On the heels of indie dev community’s collective hand-wringing over the commoditization of iOS app development (well-summarized in Marco Arment’s App Rot post), I thought I’d strike a different tone.
This is a good thing.
Understanding why requires a bit of background: in 2003 I started Mesa Dynamics, and began to release shareware for the Mac. My titles were varied, but I had the good fortune of finding niches that allowed me to earn a respectable income. Not that I could really live off my sales— I had to supplement my earnings with consulting work—but in the 10 year lifespan of the business I probably sold about $250K worth of licenses.

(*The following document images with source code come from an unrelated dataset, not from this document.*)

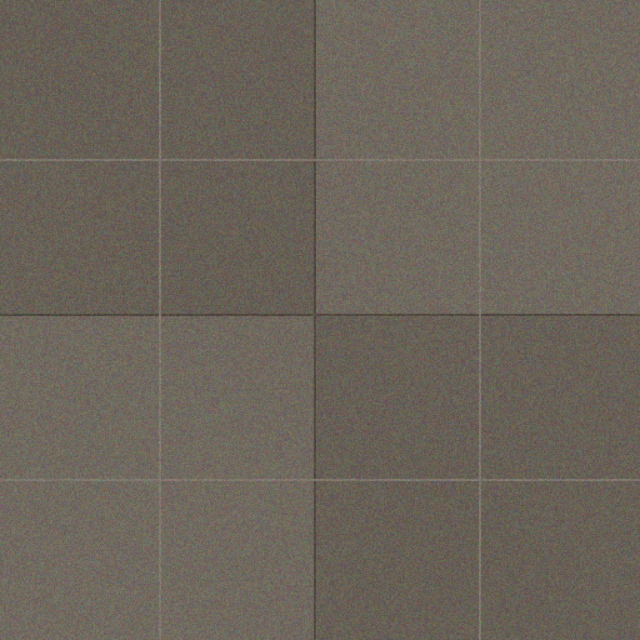
Reproduce this texture procedurally as a Shadertoy shader.

```glsl
// Two by two checkerboard of warm grey tiles with fine coloured grain.
// Dark seams part the tiles, and pale lines halve each one; tone comes from
// layered sines and grain from smoothly interpolated hashed cells.

const vec3 LIGHT_TILE = vec3(0.440, 0.413, 0.373);
const vec3 DARK_TILE  = vec3(0.405, 0.377, 0.338);
const vec3 SEAM       = vec3(0.305, 0.275, 0.240);
const vec3 PALE_LINE  = vec3(0.510, 0.480, 0.440);

const float TILES = 2.0;          // tiles across and down
const float LINE_WIDTH = 0.0036;
const float GRAIN_CELLS = 512.0;  // grain cells across the canvas
const float GRAIN_AMOUNT = 0.13;
const vec2 TILE_CORNER = vec2(0.494, 0.506);
const vec2 SEAM_CENTER = vec2(0.492, 0.508);

vec3 hash3(vec2 cell) {
    vec3 q = fract(cell.xyx * vec3(0.1031, 0.1030, 0.0973));
    q += dot(q, q.yxz + 33.33);
    return fract((q.xxy + q.yzz) * q.zyx);
}

// Independent smooth noise in each colour channel, centred on zero
vec3 colourGrain(vec2 p) {
    vec2 cell = floor(p);
    vec2 f = smoothstep(0.0, 1.0, fract(p));
    vec3 low  = mix(hash3(cell), hash3(cell + vec2(1.0, 0.0)), f.x);
    vec3 high = mix(hash3(cell + vec2(0.0, 1.0)), hash3(cell + 1.0), f.x);
    return mix(low, high, f.y) - 0.5;
}

// Slow uneven tone over the whole surface
float toneDrift(vec2 p) {
    return 0.5 * sin(dot(p, vec2(5.1, 3.7)) + 0.6)
         + 0.3 * sin(dot(p, vec2(-7.3, 9.2)) + 2.1)
         + 0.2 * sin(dot(p, vec2(13.0, 11.0)));
}

// Coverage of a line along each axis, at the given distances from its centre
vec2 lineCoverage(vec2 dist, float width, float pixel) {
    return clamp((0.5 * width - dist) / pixel + 0.5, 0.0, 1.0);
}

void mainImage(out vec4 fragColor, in vec2 fragCoord) {
    vec2 uv = fragCoord / iResolution.xy;
    float pixel = 1.0 / min(iResolution.x, iResolution.y);

    // Checkerboard with softened tile borders
    vec2 side = clamp((uv - TILE_CORNER) / pixel + 0.5, 0.0, 1.0);
    float isDark = side.x + side.y - 2.0 * side.x * side.y;
    vec3 colour = mix(LIGHT_TILE, DARK_TILE, 1.0 - abs(1.0 - isDark));
    colour += 0.005 * toneDrift(uv);

    // Dark seams, fading where they cross
    vec2 seam = lineCoverage(abs(uv - SEAM_CENTER), LINE_WIDTH, pixel);
    float seamMask = max(seam.x, seam.y) - 0.6 * seam.x * seam.y;
    colour = mix(colour, SEAM, 0.9 * seamMask);

    // Pale lines through the middle of each tile
    vec2 midDist = abs(fract(uv * TILES) - 0.5) / TILES;
    vec2 pale = lineCoverage(midDist, LINE_WIDTH, pixel);
    colour = mix(colour, PALE_LINE, 0.85 * max(pale.x, pale.y));

    // Grain
    colour += GRAIN_AMOUNT * colourGrain(uv * GRAIN_CELLS - 0.5);
    fragColor = vec4(clamp(colour, 0.0, 1.0), 1.0);
}
```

The best part of being an indie dev though, was the independence. Working by myself on my own ideas was amazingly liberating. I could spend hours tweaking a few pixels. Or days implementing a feature that nobody had asked for.
In hindsight it was a lonely affair, but I could do anything I wanted. I could be productive. Or not. I could reply to a customer. Or not. I could spend a whole day designing logos. Or not.
And as long as customers paid their shareware fees I could excuse my tangential lapses of focus on “running a business.”
But I wasn’t running a business.
I was being self-indulgent.
And what turned me around, what brought my salvation—which I admit only happened because of my foray into indie development—was to join a startup: a small company purchased one of my titles and I came aboard as CTO.
Only in working with others, where my responsibility was not just to revel in my own whims, but to execute on a roadmap alongside my teammates; only in raising money from investors, where my responsibility was not just to sell some licenses to buy a new development machine, but to build a viable business; only in these things could I prove to myself that I could imagine, build and put product in the hands of millions of users.
Now maybe you aren’t like me. Maybe you are a most disciplined and most efficiently productive indie dev.
But even so, let’s face it, the only thing that has changed recently is that iOS development is no longer a viable option for a lifestyle business.
Your talent, your creativity, your passion for building great software has enormous value.
And that’s why this is a good thing.
This is a huge opportunity for you. An opportunity to meet people, to find a partner, to build a team, to pitch your ideas, to look for funding.
You have a chance to show the world you can start a real business.
Trust me. There are thousands upon thousands of startups that don’t have your skills. And you have a finely honed edge.